With one in five young mothers lonely “all the time”, it’s time for employers and services to step up.

“Despite having my child with me all the time, I felt very lonely,” says Laura Davies. A member of an advisory panel for the Young Women’s Trust, she had her son age 20. Now, with a new report suggesting that one in five young mums “feels lonely all the time”, she’s sharing her story.

Polling commissioned by the Young Women’s Trust has highlighted the isolation that young motherhood can bring. Of course, getting out and about the same as you did before is never easy once there’s a young child in the picture. For young mothers, however, the situation can be particularly difficult.

According to the report, over a quarter of young mothers leave the house just once a week or less, with some leaving just once a month.

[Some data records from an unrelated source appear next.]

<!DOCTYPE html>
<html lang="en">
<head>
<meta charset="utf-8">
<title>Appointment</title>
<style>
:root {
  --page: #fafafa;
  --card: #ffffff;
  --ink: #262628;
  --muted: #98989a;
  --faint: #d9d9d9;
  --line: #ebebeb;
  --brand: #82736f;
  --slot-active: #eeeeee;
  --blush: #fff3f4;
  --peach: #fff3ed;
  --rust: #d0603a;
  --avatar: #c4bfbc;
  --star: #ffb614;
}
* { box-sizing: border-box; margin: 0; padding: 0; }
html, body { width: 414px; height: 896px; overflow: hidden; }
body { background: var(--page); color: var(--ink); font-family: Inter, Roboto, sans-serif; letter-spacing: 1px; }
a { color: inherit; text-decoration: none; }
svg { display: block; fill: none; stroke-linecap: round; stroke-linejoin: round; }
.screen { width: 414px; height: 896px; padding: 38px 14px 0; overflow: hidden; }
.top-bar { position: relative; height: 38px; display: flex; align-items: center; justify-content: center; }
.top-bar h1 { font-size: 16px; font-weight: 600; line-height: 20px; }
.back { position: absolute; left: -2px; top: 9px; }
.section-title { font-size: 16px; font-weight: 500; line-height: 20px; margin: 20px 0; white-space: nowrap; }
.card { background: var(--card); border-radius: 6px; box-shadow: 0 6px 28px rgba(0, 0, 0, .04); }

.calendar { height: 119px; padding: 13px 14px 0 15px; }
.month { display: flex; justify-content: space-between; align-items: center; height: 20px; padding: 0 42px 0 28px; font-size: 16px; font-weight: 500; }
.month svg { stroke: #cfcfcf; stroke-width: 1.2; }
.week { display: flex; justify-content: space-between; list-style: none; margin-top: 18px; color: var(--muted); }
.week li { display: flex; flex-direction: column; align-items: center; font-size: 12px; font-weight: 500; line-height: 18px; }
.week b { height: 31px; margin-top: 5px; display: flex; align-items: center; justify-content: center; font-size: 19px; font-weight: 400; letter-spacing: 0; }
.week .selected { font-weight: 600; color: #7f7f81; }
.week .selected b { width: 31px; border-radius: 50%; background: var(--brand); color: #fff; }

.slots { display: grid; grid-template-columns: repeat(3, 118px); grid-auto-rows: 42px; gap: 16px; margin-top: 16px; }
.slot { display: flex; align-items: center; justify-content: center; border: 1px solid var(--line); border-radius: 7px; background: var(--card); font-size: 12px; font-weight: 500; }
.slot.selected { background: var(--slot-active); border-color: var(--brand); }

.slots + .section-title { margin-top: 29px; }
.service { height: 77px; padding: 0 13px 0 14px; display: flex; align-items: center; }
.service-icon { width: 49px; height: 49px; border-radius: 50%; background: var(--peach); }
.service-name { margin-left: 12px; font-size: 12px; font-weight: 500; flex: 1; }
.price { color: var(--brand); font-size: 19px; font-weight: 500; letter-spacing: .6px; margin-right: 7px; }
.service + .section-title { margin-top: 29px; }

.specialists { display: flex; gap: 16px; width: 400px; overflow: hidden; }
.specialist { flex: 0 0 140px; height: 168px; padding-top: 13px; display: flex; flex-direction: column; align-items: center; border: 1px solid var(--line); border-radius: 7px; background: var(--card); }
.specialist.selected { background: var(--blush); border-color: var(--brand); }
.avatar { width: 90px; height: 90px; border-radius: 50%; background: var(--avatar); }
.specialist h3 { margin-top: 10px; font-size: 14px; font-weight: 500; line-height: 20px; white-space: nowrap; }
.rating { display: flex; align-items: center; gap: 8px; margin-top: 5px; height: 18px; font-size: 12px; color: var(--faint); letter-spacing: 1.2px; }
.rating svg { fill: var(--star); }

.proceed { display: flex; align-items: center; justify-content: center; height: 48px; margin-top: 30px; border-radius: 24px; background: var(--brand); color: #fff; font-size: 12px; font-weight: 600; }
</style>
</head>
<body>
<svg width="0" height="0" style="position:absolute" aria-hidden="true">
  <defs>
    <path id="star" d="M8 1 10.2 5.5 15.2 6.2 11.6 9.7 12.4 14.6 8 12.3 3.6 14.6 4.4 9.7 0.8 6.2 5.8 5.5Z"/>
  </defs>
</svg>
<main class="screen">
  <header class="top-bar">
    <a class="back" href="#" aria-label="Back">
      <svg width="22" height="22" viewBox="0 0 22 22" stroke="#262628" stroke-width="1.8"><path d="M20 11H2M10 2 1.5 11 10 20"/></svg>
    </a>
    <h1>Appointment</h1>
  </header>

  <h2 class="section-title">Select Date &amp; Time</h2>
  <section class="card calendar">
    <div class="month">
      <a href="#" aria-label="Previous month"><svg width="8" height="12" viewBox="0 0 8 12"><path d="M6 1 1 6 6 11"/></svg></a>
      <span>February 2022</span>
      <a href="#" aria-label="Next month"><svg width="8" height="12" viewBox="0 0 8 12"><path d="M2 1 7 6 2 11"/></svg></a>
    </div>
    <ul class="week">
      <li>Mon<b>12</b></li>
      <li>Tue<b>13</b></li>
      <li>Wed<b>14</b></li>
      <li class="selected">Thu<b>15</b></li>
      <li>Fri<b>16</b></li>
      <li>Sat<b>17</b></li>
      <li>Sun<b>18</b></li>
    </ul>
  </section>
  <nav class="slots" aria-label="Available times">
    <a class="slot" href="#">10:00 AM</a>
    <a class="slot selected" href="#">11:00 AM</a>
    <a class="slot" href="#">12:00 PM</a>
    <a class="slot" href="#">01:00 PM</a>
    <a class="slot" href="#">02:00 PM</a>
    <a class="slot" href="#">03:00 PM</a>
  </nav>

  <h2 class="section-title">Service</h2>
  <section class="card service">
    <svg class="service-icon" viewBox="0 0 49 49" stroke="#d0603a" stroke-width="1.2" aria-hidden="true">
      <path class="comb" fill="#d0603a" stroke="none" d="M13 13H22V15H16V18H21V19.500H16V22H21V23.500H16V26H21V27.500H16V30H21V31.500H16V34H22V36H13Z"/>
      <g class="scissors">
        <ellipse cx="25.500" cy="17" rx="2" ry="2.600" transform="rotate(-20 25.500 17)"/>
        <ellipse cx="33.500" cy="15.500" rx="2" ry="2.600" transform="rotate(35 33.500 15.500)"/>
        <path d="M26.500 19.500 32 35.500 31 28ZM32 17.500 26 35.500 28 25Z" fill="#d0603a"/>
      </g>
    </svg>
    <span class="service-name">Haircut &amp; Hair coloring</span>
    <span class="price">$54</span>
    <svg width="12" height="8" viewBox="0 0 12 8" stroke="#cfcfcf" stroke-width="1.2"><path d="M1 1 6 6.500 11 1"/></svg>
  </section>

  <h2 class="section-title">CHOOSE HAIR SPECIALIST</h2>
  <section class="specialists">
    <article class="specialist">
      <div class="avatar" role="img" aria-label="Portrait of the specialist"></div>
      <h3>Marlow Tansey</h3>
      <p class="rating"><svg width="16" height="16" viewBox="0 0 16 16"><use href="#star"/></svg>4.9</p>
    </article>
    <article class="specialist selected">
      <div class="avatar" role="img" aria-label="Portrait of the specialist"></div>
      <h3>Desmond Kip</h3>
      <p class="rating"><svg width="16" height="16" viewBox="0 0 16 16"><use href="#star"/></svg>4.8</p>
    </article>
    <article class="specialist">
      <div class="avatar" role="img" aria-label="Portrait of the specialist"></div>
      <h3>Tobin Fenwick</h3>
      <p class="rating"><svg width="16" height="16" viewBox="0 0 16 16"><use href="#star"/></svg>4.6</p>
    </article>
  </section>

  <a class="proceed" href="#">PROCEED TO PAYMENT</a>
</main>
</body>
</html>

Aside from all the usual challenges – like wrestling a colicky infant into their jacket, or pumping milk for the trip with one hand while making sure no-one is crawling into anything dangerous with the other – young mothers are more likely to suffer from a lack of support network, or to lack the confidence to approach mother-baby groups and other organisations designed to help. In fact, some 68 per cent of young mothers said they had felt unwelcome in a parent and toddler group.

Davies paints what research suggests is a common picture.

“Motherhood had alienated me from my past. While all my friends were off forging a future for themselves, I was under a mountain of baby clothes trying to navigate my new life. Our schedules were different and it became hard to find the time.”

“No one ever tells you that when you have a child you will feel an overwhelming sense of love that you cannot describe, but also an overwhelming sense of loneliness when you realise that your life won’t be the same again.

More than half of 16 to 24-year-olds surveyed said that they felt lonelier since becoming a mother, with more than two-thirds saying they had fewer friends than before. Yet making new friends can be hard, too, especially given the judgement young mothers can face. In fact, 73 per cent of young mothers polled said they’d experienced rudeness or unpleasant behaviour when out with their children in public.

As Davies puts it, “Trying to find mum friends when your self-confidence is at rock bottom is daunting. I found it easier to reach out for support online than meet people face to face. Knowing they couldn’t judge me on my age gave me comfort.”

While online support can help, however, loneliness can still become a problem without friends to visit or a workplace to go to. Many young mothers said they would be pleased to go back to work – and would prefer to earn money rather than rely on benefits. After all, typing some invoices, or getting back on the tills, doesn’t just mean a paycheck – it’s also a change to speak to someone old enough to understand the words “type”, “invoice” and “till”.

As Young Women’s Trust chief executive Dr Carole Easton explains, “More support is needed for young mothers who want to work. This could include mentoring to help ease women’s move back into education or employment.”

But mothers going back to work don’t only have to grapple with childcare arrangements, time management and their own self-confidence – they also have to negotiate with employers. Although the 2003 Employment Act introduced the right for parents of young children to apply to work flexibly, there is no obligation for their employer to agree. (Even though 83 per cent of women surveyed by the Young Women’s Trust said flexible hours would help them find secure work, 26 per cent said they had had a request turned down.)

Dr Easton concludes: “The report recommends access to affordable childcare, better support for young women at job centres and advertising jobs on a flexible, part-time or job share basis by default.”

Stephanie Boland is digital assistant at the New Statesman. She tweets at @stephanieboland